A great, Brooklyn-born comedian used to lament that his parents were so over-protective that his father would scream things at him such as, "Don't touch that hammer! You'll get cancer!" It was that complete disproportion to reality that made his jokes so funny. Clearly, his parents lacked perspective.
Nothing is funny, however, about the Abu Ghraib prison scandal or the contracting process issues associated with it. Still, temptation exists to surrender to disproportionate responses, notably calls for the repeal of the hard-fought procurement reforms of the past decade, which also show a lack of perspective.
Beyond the convoluted contracting process involved, the events at Abu Ghraib were depraved. Some hint that, if not for procurement reform, contractors would have been reined in, and the system would have identified and prevented the abusive and anticompetitive task orders issued against multiple-award contracts.
Perhaps this is true, but there is an equal chance that the outcome would have been the same. What happened at Abu Ghraib is as much a management scandal as it is a procurement scandal.

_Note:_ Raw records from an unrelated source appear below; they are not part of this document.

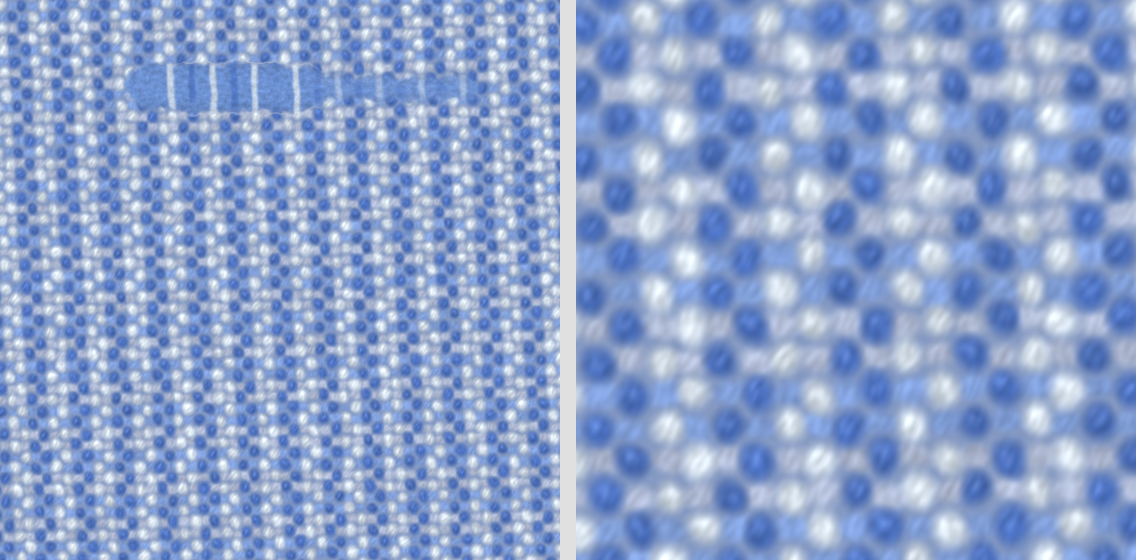
Left: the whole. Right: its middle third, enlarged.
This texture is drawn by a Shadertoy shader. Its source:

```glsl
// Blue and white plain-weave cloth, two-by-two thread stripes, with one thick slub in the weft.

float hash(vec2 p) {
    vec3 q = fract(p.xyx * vec3(0.1031, 0.1030, 0.0973));
    q += dot(q, q.yzx + 33.33);
    return fract((q.x + q.y) * q.z);
}

float corner(vec2 cell, vec2 offset) {
    float angle = 6.2832 * hash(cell + 71.0);
    return dot(vec2(cos(angle), sin(angle)), offset);
}

float gradientNoise(vec2 p) {
    vec2 i = floor(p), f = p - i;
    vec2 u = f * f * f * (f * (f * 6.0 - 15.0) + 10.0), e = vec2(1.0, 0.0);
    return mix(mix(corner(i, f), corner(i + e, f - e), u.x),
               mix(corner(i + e.yx, f - e.yx), corner(i + 1.0, f - 1.0), u.x), u.y);
}

vec3 warpColor(float index) {
    return mod(index, 4.0) < 1.5 ? vec3(0.26, 0.40, 0.70) : vec3(0.80, 0.84, 0.88);
}

vec3 weftColor(float index) {
    return mod(index + 1.0, 4.0) < 1.5 ? vec3(0.50, 0.62, 0.85) : vec3(0.68, 0.72, 0.82);
}

// t counts warp threads rightward and weft threads downward
vec3 weave(vec2 t) {
    vec2 base = floor(t + 0.5);
    vec3 color = vec3(0.52, 0.60, 0.76);
    float fibre = gradientNoise(vec2(t.x * 3.5 + t.y * 1.8, t.y * 2.0));

    // Flat weft floats first, then the raised warp beads
    for (int layer = 0; layer < 2; layer++)
    for (int y = -1; y <= 1; y++)
    for (int x = -1; x <= 1; x++) {
        vec2 cell = base + vec2(x, y);
        bool warpUp = mod(cell.x + cell.y, 2.0) < 0.5;
        if (warpUp != (layer == 1)) continue;

        float tint = hash(cell);
        vec2 jitter = 0.18 * (vec2(hash(cell + 17.3), hash(cell + 41.7)) - 0.5);
        vec2 size = (warpUp ? vec2(0.67, 0.69) : vec2(0.76, 0.50)) * (0.93 + 0.14 * tint);
        vec2 d = (t - cell - jitter) / size;
        float r = length(d);

        vec3 thread = warpUp ? warpColor(cell.x) : weftColor(cell.y);
        thread *= 1.0 + 0.10 * (tint - 0.5) + 0.14 * fibre;
        vec2 g = d + vec2(0.08, 0.16);
        thread += (warpUp ? 0.11 : 0.02) * exp(-6.0 * dot(g, g)) * (0.8 + 0.8 * fibre);
        color = mix(color, thread, smoothstep(1.12, 0.30, r));
    }
    return color;
}

// Swollen weft yarn: thick at the left, thin at the right, bound down by odd warps
vec3 addSlub(vec3 color, vec2 p, vec2 t) {
    float y = p.y - 0.846 + 0.008 * (p.x - 0.25);
    float thin = smoothstep(0.53, 0.60, p.x);
    float radius = mix(0.040, 0.021, thin);
    float beyond = max(max(0.268 - p.x, p.x - 0.838), 0.0);
    float edge = length(vec2(beyond, y)) - radius
               + 0.014 * gradientNoise(p * vec2(24.0, 16.0))
               + 0.005 * gradientNoise(p * 90.0);

    float fuzz = gradientNoise(p * vec2(90.0, 120.0)) + 0.5 * gradientNoise(p * 230.0);
    vec3 yarn = vec3(0.43, 0.57, 0.82) * (1.0 + 0.16 * fuzz - 0.08 * pow(abs(y) / radius, 3.0));

    // Long warp strands over the yarn
    float index = floor(t.x + 0.5);
    float across = abs(t.x - index);
    float white = step(1.5, mod(index, 4.0));
    float patchy = smoothstep(-0.25, 0.2, gradientNoise(vec2(index * 3.7, p.y * 22.0)));
    float strength = mix(0.65 * patchy, 0.85, white) * mix(1.0, 0.5, thin);
    strength *= mod(index, 2.0) * smoothstep(0.275, 0.30, p.x);
    vec3 strand = warpColor(index) * (1.04 + 0.12 * fuzz);
    yarn = mix(yarn, strand, strength * smoothstep(0.5, 0.1, across));

    color = mix(color, yarn, mix(1.0, 0.85, thin) * smoothstep(0.007, -0.006, edge));

    // Pale stray filaments bowed around the rim
    float rim = exp(-pow((edge - 0.005) / 0.002, 2.0));
    float reach = smoothstep(0.29, 0.34, p.x) * (1.0 - thin);
    return mix(color, vec3(0.74, 0.78, 0.87), 0.45 * rim * reach);
}

void mainImage(out vec4 fragColor, in vec2 fragCoord) {
    vec2 p = fragCoord / iResolution.y;
    vec2 a = p - vec2(0.414, 0.573);

    // Slightly skewed thread grid: about 54 warps by 49.6 wefts
    vec2 t = vec2((a.x + 0.054 * a.y) * 53.9, (0.016 * a.x - a.y) * 49.6);
    t += 0.12 * vec2(gradientNoise(p * vec2(11.0, 6.0)), gradientNoise(p * vec2(6.0, 11.0) + 9.0));
    t += 0.20 * vec2(gradientNoise(p * 38.0 + 5.0), gradientNoise(p * 34.0 + 27.0));

    vec3 color = addSlub(weave(t), p, t);
    color *= 1.0 + 0.03 * gradientNoise(p * 190.0);
    fragColor = vec4(clamp(color, 0.0, 1.0), 1.0);
}
```
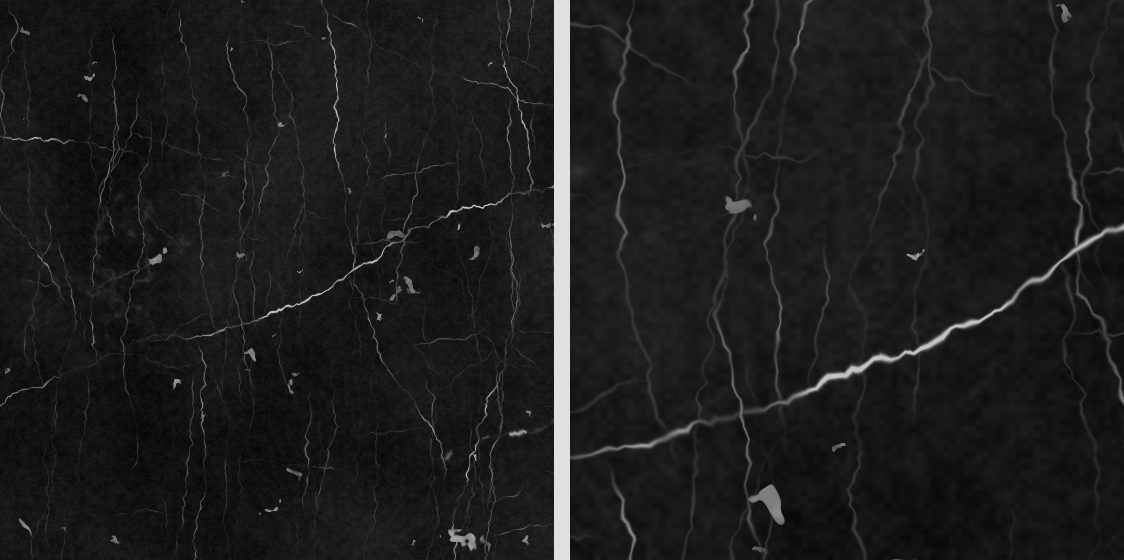
Left: the whole. Right: its middle third, enlarged.
Give the GLSL for this texture, as a WebGL 2 fragment shader.

```glsl
#version 300 es
precision highp float;
// Polished black marble: a softly mottled dark ground crossed by pale cracks.
// Each vein is a segment displaced by layered 1D noise; mostly upright hairlines
// are scattered by loops, with a few long major veins and solid calcite flecks.

uniform vec2 u_resolution;
out vec4 fragColor;

float hash(vec2 p) {
    return fract(sin(dot(p, vec2(127.1, 311.7))) * 43758.5453);
}

float noise(vec2 p) {
    vec2 i = floor(p), f = fract(p);
    f = f * f * (3.0 - 2.0 * f);
    return mix(mix(hash(i), hash(i + vec2(1, 0)), f.x),
               mix(hash(i + vec2(0, 1)), hash(i + vec2(1, 1)), f.x), f.y);
}

float fbm(vec2 p) {
    float sum = 0.0, amp = 0.5;
    for (int i = 0; i < 5; i++) {
        sum += amp * noise(p);
        p = mat2(1.6, 1.2, -1.2, 1.6) * p + 7.3;
        amp *= 0.5;
    }
    return sum / 0.97;
}

// Linear noise along a line, angular like a fracture
float crack(float t, float seed) {
    float i = floor(t);
    return mix(hash(vec2(i, seed)), hash(vec2(i + 1.0, seed)), fract(t)) - 0.5;
}

// Broad wander scaled by rough, plus a constant fine jitter
float wander(float t, float rough, float seed) {
    float broad = 0.034 * crack(t * 5.0, seed) + 0.02 * crack(t * 15.0, seed + 1.3);
    return rough * broad + 0.009 * crack(t * 38.0, seed + 2.7)
         + 0.006 * crack(t * 90.0, seed + 3.9) + 0.003 * crack(t * 210.0, seed + 4.4);
}

// Brightness of a vein from a to b; bend gives it an S shape
float vein(vec2 p, vec2 a, vec2 b, float bend, float rough, float width, float seed) {
    float len = distance(a, b);
    vec2 dir = (b - a) / len, rel = p - a;
    float t = dot(rel, dir), side = dir.x * rel.y - dir.y * rel.x;
    if (t < 0.0 || t > len || abs(side) > 0.09) return 0.0;
    float here = wander(t, rough, seed);
    float slope = (wander(t + 0.001, rough, seed) - here) / 0.001;
    float d = abs(side - bend * sin(6.2832 * t / len) - here) / sqrt(1.0 + slope * slope);
    float swell = width * (0.5 + noise(vec2(t * 110.0, seed)));
    float soft = max(swell, 0.58 / u_resolution.y);
    float ends = smoothstep(0.0, 0.04, t) * smoothstep(0.0, 0.04, len - t);
    float broken = 0.2 + 0.9 * smoothstep(0.15, 0.8, noise(vec2(t * 16.0, seed + 5.0)));
    broken *= 0.6 + 0.7 * noise(vec2(t * 75.0, seed + 6.0));
    return swell / soft * exp(-d * d / (soft * soft)) * ends * broken;
}

// Irregular fleck, stretched along its own axis with a ragged rim
float fleck(vec2 p, vec2 centre, float size, float angle, float stretch, float seed) {
    vec2 q = p - centre;
    if (dot(q, q) > 9.0 * size * size) return 0.0;
    q = mat2(cos(angle), -sin(angle), sin(angle), cos(angle)) * q / size;
    q.y += 0.4 * sin(q.x * 2.0 + seed);
    float d = length(q * vec2(0.8, stretch)) + 1.5 * (noise(q * 1.9 + seed * 9.0) - 0.5);
    float aa = 0.1 + 0.8 / (u_resolution.y * size);
    return 1.0 - smoothstep(0.8 - aa, 0.8 + aa, d);
}

void main() {
    vec2 p = gl_FragCoord.xy / u_resolution.y;

    // Dark ground: cloudy mottling and fine grain
    float ground = 0.089 + 0.12 * (fbm(p * vec2(5.0, 4.0) + 3.0) - 0.5);
    ground += 0.042 * (noise(p * 260.0) - 0.5) + 0.03 * (noise(p * 95.0) - 0.5);

    // Smoky wisps, strongest at the left
    float ridge = 1.0 - abs(2.0 * fbm(p * 13.0 + 20.0) - 1.0);
    vec2 smoke = p - vec2(0.21, 0.55);
    ground += pow(ridge, 16.0) * (0.014 + 0.16 * exp(-45.0 * dot(smoke, smoke)) * noise(p * 80.0));

    float light = 0.0;

    // Upright hairlines
    for (int i = 0; i < 46; i++) {
        float k = float(i);
        vec2 top = vec2((k + hash(vec2(k, 1.0))) / 46.0, 1.15 - 0.9 * hash(vec2(k, 2.0)));
        vec2 run = vec2(0.13 * (hash(vec2(k, 4.0)) - 0.4), -0.25 - 0.5 * hash(vec2(k, 3.0)));
        float power = 0.15 + 0.36 * pow(hash(vec2(k, 5.0)), 2.0);
        light = max(light, power * vein(p, top, top + run, 0.01, 1.0, 0.001, k + 10.0));
    }

    // Short oblique and level cracks
    for (int i = 0; i < 40; i++) {
        float k = float(i), tilt = 2.0 * hash(vec2(k, 13.0)) - 1.0;
        vec2 a = vec2(hash(vec2(k, 11.0)), hash(vec2(k, 12.0)));
        vec2 run = (0.06 + 0.16 * hash(vec2(k, 14.0))) * vec2(1.0, tilt * abs(tilt));
        float power = 0.12 + 0.5 * pow(hash(vec2(k, 15.0)), 3.0);
        light = max(light, power * vein(p, a, a + run, 0.004, 0.4, 0.001, k + 60.0));
    }

    // Major veins: the long rising one, the left-hand ones, then the tall ones
    light = max(light, 1.1 * vein(p, vec2(0.25, 0.39), vec2(1.04, 0.67), -0.034, 0.3, 0.0015, 101.0));
    light = max(light, 0.8 * vein(p, vec2(-0.04, 0.775), vec2(0.27, 0.715), -0.006, 0.3, 0.0013, 102.0));
    light = max(light, 0.65 * vein(p, vec2(0.23, 0.755), vec2(0.41, 0.715), 0.004, 0.4, 0.0012, 103.0));
    light = max(light, 0.6 * vein(p, vec2(-0.04, 0.25), vec2(0.29, 0.41), 0.01, 0.7, 0.0011, 104.0));
    light = max(light, 0.55 * vein(p, vec2(-0.03, 0.68), vec2(0.14, 0.45), 0.0, 0.7, 0.0011, 105.0));
    light = max(light, 0.85 * vein(p, vec2(0.57, 1.04), vec2(0.645, 0.49), 0.012, 0.7, 0.0012, 106.0));
    light = max(light, 0.55 * vein(p, vec2(0.64, 0.53), vec2(0.78, 0.13), -0.015, 0.8, 0.0011, 107.0));
    light = max(light, 0.8 * vein(p, vec2(0.89, 1.04), vec2(0.955, 0.64), -0.01, 0.9, 0.0012, 108.0));
    light = max(light, 0.7 * vein(p, vec2(0.91, 0.6), vec2(0.82, -0.04), 0.02, 0.9, 0.0012, 109.0));

    // Calcite flecks, larger and denser towards the bottom
    for (int i = 0; i < 44; i++) {
        float k = float(i);
        vec2 c = vec2(hash(vec2(k, 21.0)), 0.03 + pow(hash(vec2(k, 22.0)), 1.5));
        float size = (0.004 + 0.014 * pow(hash(vec2(k, 23.0)), 3.0)) * (1.2 - 0.5 * c.y);
        float shape = fleck(p, c, size, 3.14 * hash(vec2(k, 25.0)), 1.2 + 1.8 * hash(vec2(k, 26.0)), k);
        light = max(light, shape * (0.25 + 0.4 * hash(vec2(k, 24.0)) + 0.25 * noise(p * 130.0)));
    }

    // Beaded vein at the lower right
    float beads = 0.15 + smoothstep(0.45, 0.65, noise(p * vec2(60.0, 35.0)));
    light = max(light, beads * vein(p, vec2(0.77, 0.165), vec2(1.04, 0.285), 0.008, 0.7, 0.003, 111.0));

    vec3 colour = ground * vec3(1.01, 1.0, 0.965);
    fragColor = vec4(mix(colour, vec3(0.76, 0.76, 0.75), clamp(light, 0.0, 1.0)), 1.0);
}
```
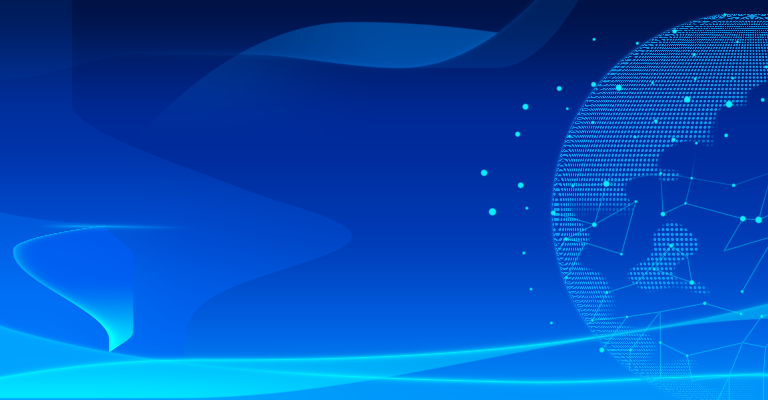
Give the GLSL for this background, as a WebGL 1 fragment shader.

```glsl
precision highp float;
// Blue technology backdrop: silky veils, glowing waves and a dotted globe with a node network.
uniform vec2 u_resolution;

const vec3 CYAN = vec3(0.0, 0.95, 1.0);
const vec3 AZURE = vec3(0.0, 0.5, 1.0);
const vec2 GLOBE = vec2(1.88, 0.47);
const float RADIUS = 0.5;
const float CELL = 0.085;

float pixel;

float hash(vec2 p) {
  return fract(sin(dot(p, vec2(127.1, 311.7))) * 4375.85);
}

// Antialiased step: 1 where d is positive.
float inside(float d) {
  return smoothstep(-pixel, pixel, d);
}

float glow(float d, float width) {
  return exp(-abs(d) / width);
}

float bell(float d, float width) {
  return exp(-d * d / (width * width));
}

float segment(vec2 p, vec2 a, vec2 b) {
  vec2 ab = b - a;
  return length(p - a - ab * clamp(dot(p - a, ab) / dot(ab, ab), 0.0, 1.0));
}

vec2 site(vec2 id) {
  return (id + 0.15 + 0.7 * vec2(hash(id), hash(id + 37.0))) * CELL;
}

vec3 sky(float y) {
  vec3 c = mix(vec3(0.0, 0.53, 0.97), vec3(0.0, 0.38, 0.89), smoothstep(0.0, 0.22, y));
  c = mix(c, vec3(0.0, 0.23, 0.71), smoothstep(0.14, 0.44, y));
  c = mix(c, vec3(0.0, 0.165, 0.6), smoothstep(0.38, 0.68, y));
  return mix(c, vec3(0.0, 0.07, 0.27), smoothstep(0.66, 1.02, y));
}

// Translucent ribbons along the top.
vec3 topVeils(vec3 c, vec2 p) {
  float rise = max(0.88 - p.x, 0.0), drop = max(p.x - 0.88, 0.0);
  float crest = 0.945 - rise * rise - 0.2 * drop * drop;
  float bend = max(p.x - 1.0, 0.0), hook = max(p.x - 1.24, 0.0);
  float belly = 0.8 + 0.065 * smoothstep(0.0, 0.35, p.x)
    - 0.035 * smoothstep(0.6, 1.0, p.x) + 1.47 * bend * bend;
  float tail = 0.83 + 4.0 * hook * hook;
  float under = inside(crest - p.y), over = inside(p.y - belly);
  float veil = under * over * (0.3 + 0.3 * smoothstep(0.5, 1.0, p.x));
  veil += under * (1.0 - over) * 0.22 * smoothstep(0.62, 0.85, p.y) * (1.0 - smoothstep(0.5, 0.95, p.x));
  veil += over * (1.0 - under) * 0.12 * (1.0 - smoothstep(0.8, 1.3, p.x)) * smoothstep(1.0, 0.8, p.y + 0.0) * 0.5;
  veil += inside(p.y - tail) * (1.0 - over) * 0.16 * smoothstep(0.9, 1.15, p.x);
  veil += 0.16 * glow(p.y - belly, 0.006) * smoothstep(0.1, 0.7, p.x);
  return mix(c, vec3(0.0, 0.43, 0.82), veil);
}

// Soft folds and the curling scarf on the left.
vec3 leftFolds(vec3 c, vec2 p) {
  float fold = 0.46 + 0.42 * bell(p.y - 0.41, 0.115) - 0.28 * smoothstep(0.53, 0.74, p.y);
  float depth = 1.0 - smoothstep(0.22, 0.72, p.y);
  c = mix(c, vec3(0.0, 0.4, 0.98), inside(fold - p.x) * (0.1 + 0.5 * depth) * (1.0 - 0.5 * smoothstep(0.3, 0.9, p.x)));
  float shelf = 0.43 + 0.04 * exp(-p.x * 6.0);
  c = mix(c, AZURE, 0.55 * inside(shelf - p.y) * (1.0 - smoothstep(0.1, 0.5, p.x)) * (1.0 - 0.5 * smoothstep(0.2, 0.45, p.y)));
  float curl = max(p.y - 0.375, 0.0);
  float left = 0.033 + 0.24 * (1.0 - smoothstep(0.15, 0.37, p.y)) + 60.0 * curl * curl;
  float right = 0.26 + 0.073 * smoothstep(0.1, 0.17, p.y) - 0.07 * smoothstep(0.36, 0.44, p.y);
  float scarf = inside(p.x - left) * inside(right - p.x) * inside(p.y - 0.105) * inside(0.436 - p.y);
  c = mix(c, vec3(0.0, 0.36, 0.96), 0.65 * scarf);
  float heat = 1.0 - smoothstep(0.12, 0.31, p.y);
  c = mix(c, CYAN, scarf * (heat * 0.85 + 0.6 * glow(p.x - left, 0.014)));
  float rim = glow(p.y - 0.435 + 0.02 * p.x * p.x, 0.004);
  return mix(c, vec3(0.0, 0.68, 1.0), 0.8 * rim * smoothstep(0.08, 0.2, p.x) * (1.0 - smoothstep(0.25, 0.5, p.x)));
}

// Crossing light waves along the bottom.
vec3 bottomWaves(vec3 c, vec2 p) {
  float fall = 0.035 + 0.15 * exp(-p.x * 2.1) + 0.025 * smoothstep(1.3, 1.92, p.x);
  float before = max(0.5 - p.x, 0.0) * 2.0;
  float lift = 0.1 - 0.045 * before * before + 0.14 * pow(max(p.x - 0.5, 0.0) / 1.42, 2.5);
  float base = 0.005 + 0.2 * smoothstep(0.45, 2.0, p.x);
  float west = 1.0 - smoothstep(0.2, 1.3, p.x);
  c = mix(c, vec3(0.0, 0.68, 1.0), inside(fall - p.y) * (0.35 + 0.45 * west));
  float band = inside(lift - p.y) * inside(p.y - base);
  c = mix(c, vec3(0.0, 0.8, 1.0), band * (0.55 + 0.25 * west));
  c = mix(c, CYAN, 0.75 * band * west * (1.0 - smoothstep(0.0, 0.1, p.y)));
  c = mix(c, CYAN, 0.9 * glow(p.y - lift, 0.005) * (1.0 - 0.65 * smoothstep(1.4, 1.8, p.x)));
  return mix(c, CYAN, glow(p.y - fall, 0.005) * (0.3 + 0.65 * smoothstep(0.5, 0.9, p.x)));
}

// Continents as dots on a latitude and longitude grid.
vec3 dottedGlobe(vec3 c, vec2 p) {
  vec2 q = (p - GLOBE) / RADIUS;
  float r = length(q), z = sqrt(max(1.0 - r * r, 0.0));
  vec2 grid = fract(vec2(atan(q.x, z + 0.001), asin(clamp(q.y, -1.0, 1.0))) / 0.025) - 0.5;
  float wiggle = 0.07 * sin(q.x * 17.0 + 2.0 * sin(q.y * 13.0)) + 0.05 * sin(q.y * 29.0 + q.x * 9.0);
  float land = smoothstep(-0.02, 0.02, q.y - 0.64 - 0.94 * q.x + wiggle) * smoothstep(-0.05, 0.1, q.y);
  land = max(land, smoothstep(0.83, 0.88, r + wiggle * 0.5) * smoothstep(0.1, -0.2, q.x + 0.0));
  land = max(land, smoothstep(0.02, -0.02, length((q + vec2(0.42, 0.24)) * vec2(1.0, 0.8)) - 0.13 + wiggle));
  float dots = 1.0 - smoothstep(0.2, 0.45, length(grid));
  float disc = inside((1.0 - r) * RADIUS);
  c = mix(c, vec3(0.05, 0.68, 1.0), 0.85 * dots * land * disc);
  return mix(c, vec3(0.0, 0.6, 1.0), 0.4 * glow(r - 1.0, 0.006) * smoothstep(0.0, -0.5, q.x));
}

// Glowing nodes around the globe, linked across its lower half.
vec3 network(vec3 c, vec2 p) {
  vec2 home = floor(p / CELL);
  float nodes = 0.0, links = 0.0;
  for (int j = -1; j <= 1; j++) {
    for (int i = -1; i <= 1; i++) {
      vec2 id = home + vec2(i, j), a = site(id);
      float away = length(a - GLOBE) - RADIUS;
      float density = 0.78 * (1.0 - smoothstep(0.04, 0.27, away)) * step(0.07, a.y) * step(a.y, 0.97);
      float size = 0.003 + 0.006 * pow(hash(id + 5.0), 3.0);
      nodes = max(nodes, step(hash(id + 11.0), density) * inside(size - length(p - a)));
      float line = min(segment(p, a, site(id + vec2(1, 0))) + step(0.65, hash(id + 19.0)),
        segment(p, a, site(id + vec2(hash(id) > 0.5 ? 1.0 : 0.0, 1))) + step(0.6, hash(id + 23.0)));
      links = max(links, inside(0.0008 - line));
    }
  }
  float lower = inside(RADIUS - length(p - GLOBE)) * (1.0 - smoothstep(0.45, 0.65, p.y));
  return mix(c, CYAN, max(nodes, 0.55 * links * lower));
}

void main() {
  pixel = 1.0 / u_resolution.y;
  vec2 p = gl_FragCoord.xy / u_resolution.y;
  p.x *= 1.92 * u_resolution.y / u_resolution.x;
  vec3 c = topVeils(sky(p.y), p);
  c = bottomWaves(leftFolds(c, p), p);
  c = network(dottedGlobe(c, p), p);
  gl_FragColor = vec4(c, 1.0);
}
```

Defense Department officials used a blanket purchase agreement issued against schedules by way of two agencies — a process that the architects of procurement reform had never considered. However, it was not reformed procurement laws that led to to the decision to contract for out-of-scope services or to the failure to monitor the performance of those services. Indeed, by filing justification, DOD officials could have procured the same services sole-source under the urgent and compelling exception to the pre-existing Competition in Contracting Act. The scandal could have played out no differently.
Certainly we cannot defend the indefensible; nor can we treat procurement law as immutable as the Ten Commandments. Serious concerns regarding contract scope and administration — as well as the use of Rube Goldberg-like methodologies in place of competition — exist and cry out for redress.
In addressing those concerns, we must be mindful of the government's needs and challenges and weigh them against the significant benefits achieved as a result of procurement reform. For instance, by fiscal 2006, 53 percent of federal program managers will be eligible to retire, raising the specter of resource constriction and loss of institutional memory.
In the years since the start of procurement reform, the average number of days from solicitation to award has dropped. In 1995, the process took 278 days and dropped to 111 in 2003, yielding significant savings in cost and labor. It would be the epitome of throwing the baby out with the bath water to address the systemic problems identified at Abu Ghraib